Allan Crite was a painter, illustrator, librarian, and writer whose work explored the African American experience in and around Roxbury, Massachusetts, the Boston neighborhood where he lived almost his entire life. He attended the School of the Museum of Fine Arts, Boston, and spent one year as a Works Project Administration (WPA) artist. In 1940, he took a job as a draftsman for the Boston Ship Yard, a position he held for thirty years. He later worked as a librarian at Harvard University. While working, he attended Boston University and the Massachusetts College of Art before completing his studies at Harvard University. Crite created art and literary works inspired by Negro spirituals, religious themes, and his neighborhood, saying that he had three aims: to focus on “black people in this city as I saw them,” to convey “the idea of the spirituals,” and to tell “the story of man using the black figure.” As a self-described “artist reporter,” Crite said his neighborhood paintings aimed to “establish a record, just to show the life of black people in an ordinary setting—to show them ‘just as people’ and not a social problem.”
Segregation generally created distinctly black and white schools and neighborhoods, but some communities actively moved toward integration. The Kingsboro Housing Project in Brooklyn, New York, was one of the country’s first public housing developments and an early effort to integrate long before what is traditionally called the civil rights era. The image conveys the photographer’s idea that children offer the best hope of people getting along.
During the Great Depression, many people lost their jobs and homes. Some took on seasonal farming work and lived with their families in makeshift camps. Schooling under these conditions was generally nonexistent or dire, but some federal, state, and community-run camps, like this one in Belle Glade, Florida, offered stability and structure for homeless families. The students in this daycare facility ate hot lunches, an improvement over many camps. Although this facility was probably segregated, as shown by the tables with only black children, some camps did away with segregation in an effort to more efficiently address the migrants’ common needs.
During segregation, many African American communities, especially those in northern urban areas, built strong schools that advocated the highest quality education as a means to combat racism and inequality. The Paul Laurence Dunbar High School in Washington, D.C., was the first public high school for African Americans in the United States and became one of the finest in the nation. This photo highlights Dunbar’s championship basketball team and suggests the school’s commitment to both athletics and academics.
This desk came from the Hope School in Pomaria, South Carolina, which was built with money from the Julius Rosenwald Fund. The Hope School was one of almost 5,000 Rosenwald schools built in the rural South to provide better educational opportunities for African American children. The Hope School—built in 1925 and still standing today—provides a unique window into this educational initiative and into a small, rural South Carolina community. Despite their poverty and segregation, students and teachers have many fond memories of the Hope School.

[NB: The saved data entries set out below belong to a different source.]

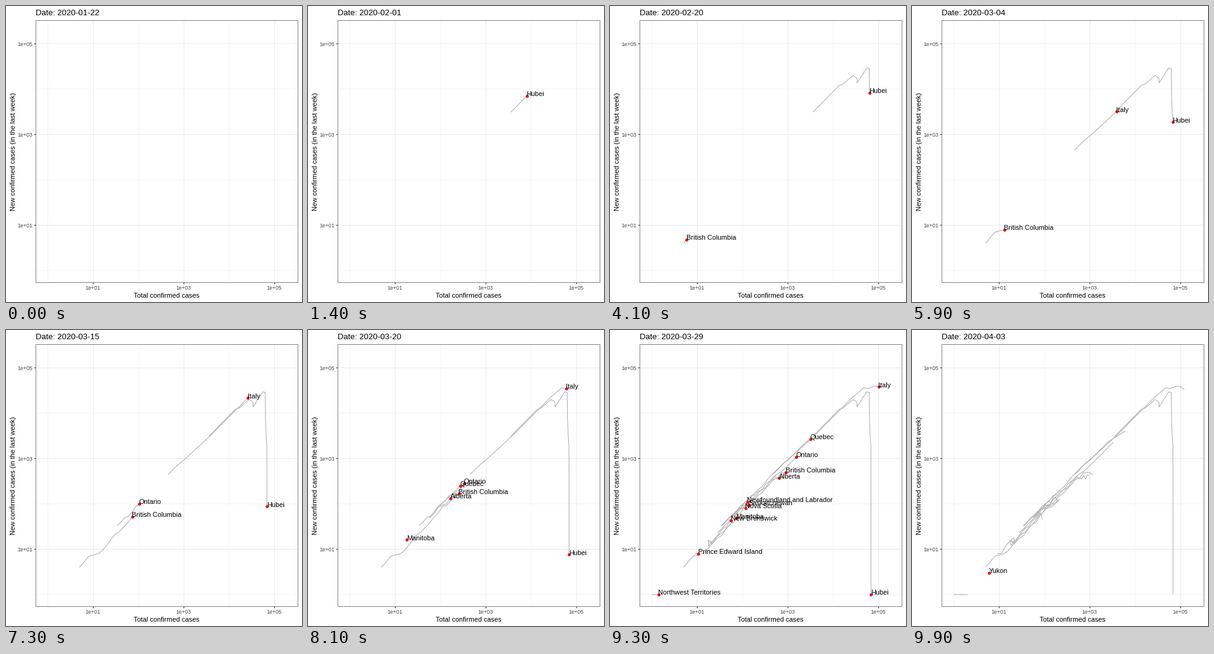
These frames come from a looping animation (480x480 px, 10 s). A matplotlib script:

```python
import numpy as np
import matplotlib.pyplot as plt
from matplotlib.animation import FuncAnimation
from matplotlib.patches import Rectangle

plt.rcParams["font.family"] = "Liberation Sans"
plt.rcParams["path.snap"] = False

SIZE, DPI = 480, 72
FRAMES, LAST_DAY = 100, 72
LAST = FRAMES - 1
START = np.datetime64("2020-01-22")
LEFT, RIGHT, TOP, BOTTOM = 48.5, 473.5, 23.5, 448.5
DECADE = 73.55
INK, TICK_TEXT, GRID, TRAIL = "#333333", "#4d4d4d", "#ebebeb", "#b0b0b0"

rng = np.random.default_rng(4)
fig = plt.figure(figsize=(SIZE / DPI, SIZE / DPI), dpi=DPI, facecolor="white")
ax = fig.add_axes([0, 0, 1, 1])
ax.set_xlim(0, SIZE)
ax.set_ylim(SIZE, 0)
ax.axis("off")


def px(log_total):
    return 67.9 + DECADE * log_total


def py(log_new):
    return 429.05 - DECADE * log_new


def seg(xs, ys, color, width, z):
    ax.plot(xs, ys, color=color, lw=width, zorder=z, solid_capstyle="butt")


def draw_panel():
    for k in range(6):
        major = k % 2
        width = 1.07 if major else 0.53
        seg([px(k)] * 2, [TOP, BOTTOM], GRID, width, 1 + major * 0.1)
        seg([LEFT, RIGHT], [py(k)] * 2, GRID, width, 1 + major * 0.1)
        if major:
            label = f"1e+0{k}"
            seg([px(k)] * 2, [BOTTOM, BOTTOM + 2.75], INK, 1.07, 2)
            seg([LEFT - 2.75, LEFT], [py(k)] * 2, INK, 1.07, 2)
            style = dict(size=8.8, color=TICK_TEXT)
            ax.text(px(k) - 0.6, 460.3, label, ha="center", **style)
            ax.text(43.5, py(k) + 3.4, label, ha="right", **style)
    ax.add_patch(Rectangle((LEFT, TOP), RIGHT - LEFT, BOTTOM - TOP,
                           fill=False, ec=INK, lw=0.6, zorder=6))
    ax.text(260.4, 473.2, "Total confirmed cases", size=11, ha="center")
    ax.text(17, 236, "New confirmed cases (in the last week)", size=11,
            rotation=90, ha="right", va="center")


class Region:
    """A trail through (day, total, new) knots, log-linear in between."""

    def __init__(self, name, *knots):
        at, total, new = np.array(knots, float).T
        days = np.arange(at[0], at[-1] + 1)
        log_total = np.interp(days, at, np.log10(total))
        log_new = np.interp(days, at, np.log10(new))
        # Mid-sized counts are reported unevenly between the knots.
        uneven = ~np.isin(days, at) & (log_total > 1.1) & (log_total < 3)
        log_new += uneven * rng.normal(0, 0.025, len(days))
        log_new = np.minimum(log_new, log_total)

        self.key = np.round(days * LAST / LAST_DAY)
        self.x, self.y = px(log_total), py(log_new)
        self.line, = ax.plot([], [], color=TRAIL, lw=1.07, zorder=3,
                             solid_capstyle="butt", solid_joinstyle="round")
        self.dot, = ax.plot([], [], "o", color="red", ms=4.9, mew=0, zorder=4)
        self.label = ax.text(0, 0, name, size=11, zorder=5)

    def show(self, n):
        alive = n >= self.key[0]
        # Finished trails lose their marker at the very end.
        marked = alive and (n < LAST or len(self.key) == 1)
        self.line.set_visible(alive)
        self.dot.set_visible(marked)
        self.label.set_visible(marked)
        tip_x = np.interp(n, self.key, self.x)
        tip_y = np.interp(n, self.key, self.y)
        done = self.key <= n
        self.line.set_data(np.append(self.x[done], tip_x),
                           np.append(self.y[done], tip_y))
        self.dot.set_data([tip_x], [tip_y])
        self.label.set_position((tip_x - 0.5, tip_y + 0.3))


draw_panel()
title = ax.text(47.8, 15.1, "", size=13.2)

regions = [
    Region("Alberta", (54, 56, 49), (64, 486, 367), (68, 660, 360),
           (72, 969, 427)),
    Region("British Columbia", (26, 5, 4), (38, 8, 7), (43, 13, 8),
           (53, 73, 52), (64, 725, 494), (72, 1174, 449)),
    Region("Hubei", (7, 3554, 3110), (12, 13500, 12100), (13, 16700, 13100),
           (17, 27100, 19900), (19, 31700, 18200), (20, 33400, 16700),
           (21, 33400, 13700), (23, 54400, 29400), (28, 62000, 28600),
           (30, 62700, 8260), (35, 65200, 3160), (43, 67500, 1870),
           (53, 67800, 87), (64, 67800, 1), (72, 67800, 1)),
    Region("Italy", (35, 453, 450), (43, 3860, 3200), (53, 25500, 21500),
           (57, 47000, 36300), (59, 58500, 34700), (64, 80600, 39550),
           (67, 97700, 38550), (72, 119800, 33300)),
    Region("Manitoba", (59, 18, 16), (62, 21, 13), (64, 36, 21),
           (72, 182, 143)),
    Region("New Brunswick", (60, 17, 16), (62, 18, 12), (64, 33, 25),
           (70, 81, 63), (72, 91, 46)),
    Region("Newfoundland and Labrador", (62, 35, 32), (64, 82, 79),
           (70, 175, 140), (72, 195, 113)),
    Region("Northwest Territories", (66, 1, 1), (69, 2, 1), (72, 2, 1)),
    Region("Nova Scotia", (60, 28, 23), (64, 73, 59), (72, 207, 117)),
    Region("Ontario", (47, 34, 33), (53, 104, 101), (64, 858, 601),
           (72, 3255, 2261)),
    Region("Prince Edward Island", (65, 9, 8), (68, 11, 8), (70, 21, 18),
           (72, 22, 13)),
    Region("Quebec", (56, 94, 90), (64, 1632, 1511), (66, 2500, 2320),
           (72, 6100, 4080)),
    Region("Saskatchewan", (60, 52, 50), (64, 95, 79), (72, 220, 125)),
    Region("Yukon", (72, 6, 3)),
]


def update(n):
    title.set_text(f"Date: {START + n * LAST_DAY // LAST}")
    for region in regions:
        region.show(n)
    return []


anim = FuncAnimation(fig, update, frames=FRAMES, interval=100,
                     init_func=lambda: update(0), repeat=True, repeat_delay=0)
plt.show()
```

When Crite painted School's Out, most schools were segregated, but by mid-century, they also became places where battles over race took place. On May 31, 1955, the U.S. Supreme Court ordered the states to integrate public schools "with all deliberate speed" after the May 17 issuance of its unanimous ruling in Brown v. Board of Education of Topeka, Kansas. Two years later, on September 4, nine African American teens - Minnijean Brown, Elizabeth Eckford, Ernest Green, Thelma Mothershed, Melba Patillo, Gloria Ray, Terrence Roberts, Jefferson Thomas, Carlotta Walls - were turned away from entering Little Rock's all-white Central High School by Arkansas National Guard troops who were called in by Governor Orval Faubus. On September 25, 1957, President Eisenhower dispatched the Army's 101st Airborne Division to escort the "Little Rock Nine" into Central High, where they remained under federal protection for the entire school year. Carlotta Walls LaNier, the youngest of the Nine, wore this new matching skirt and blouse on both September 4 and September 25.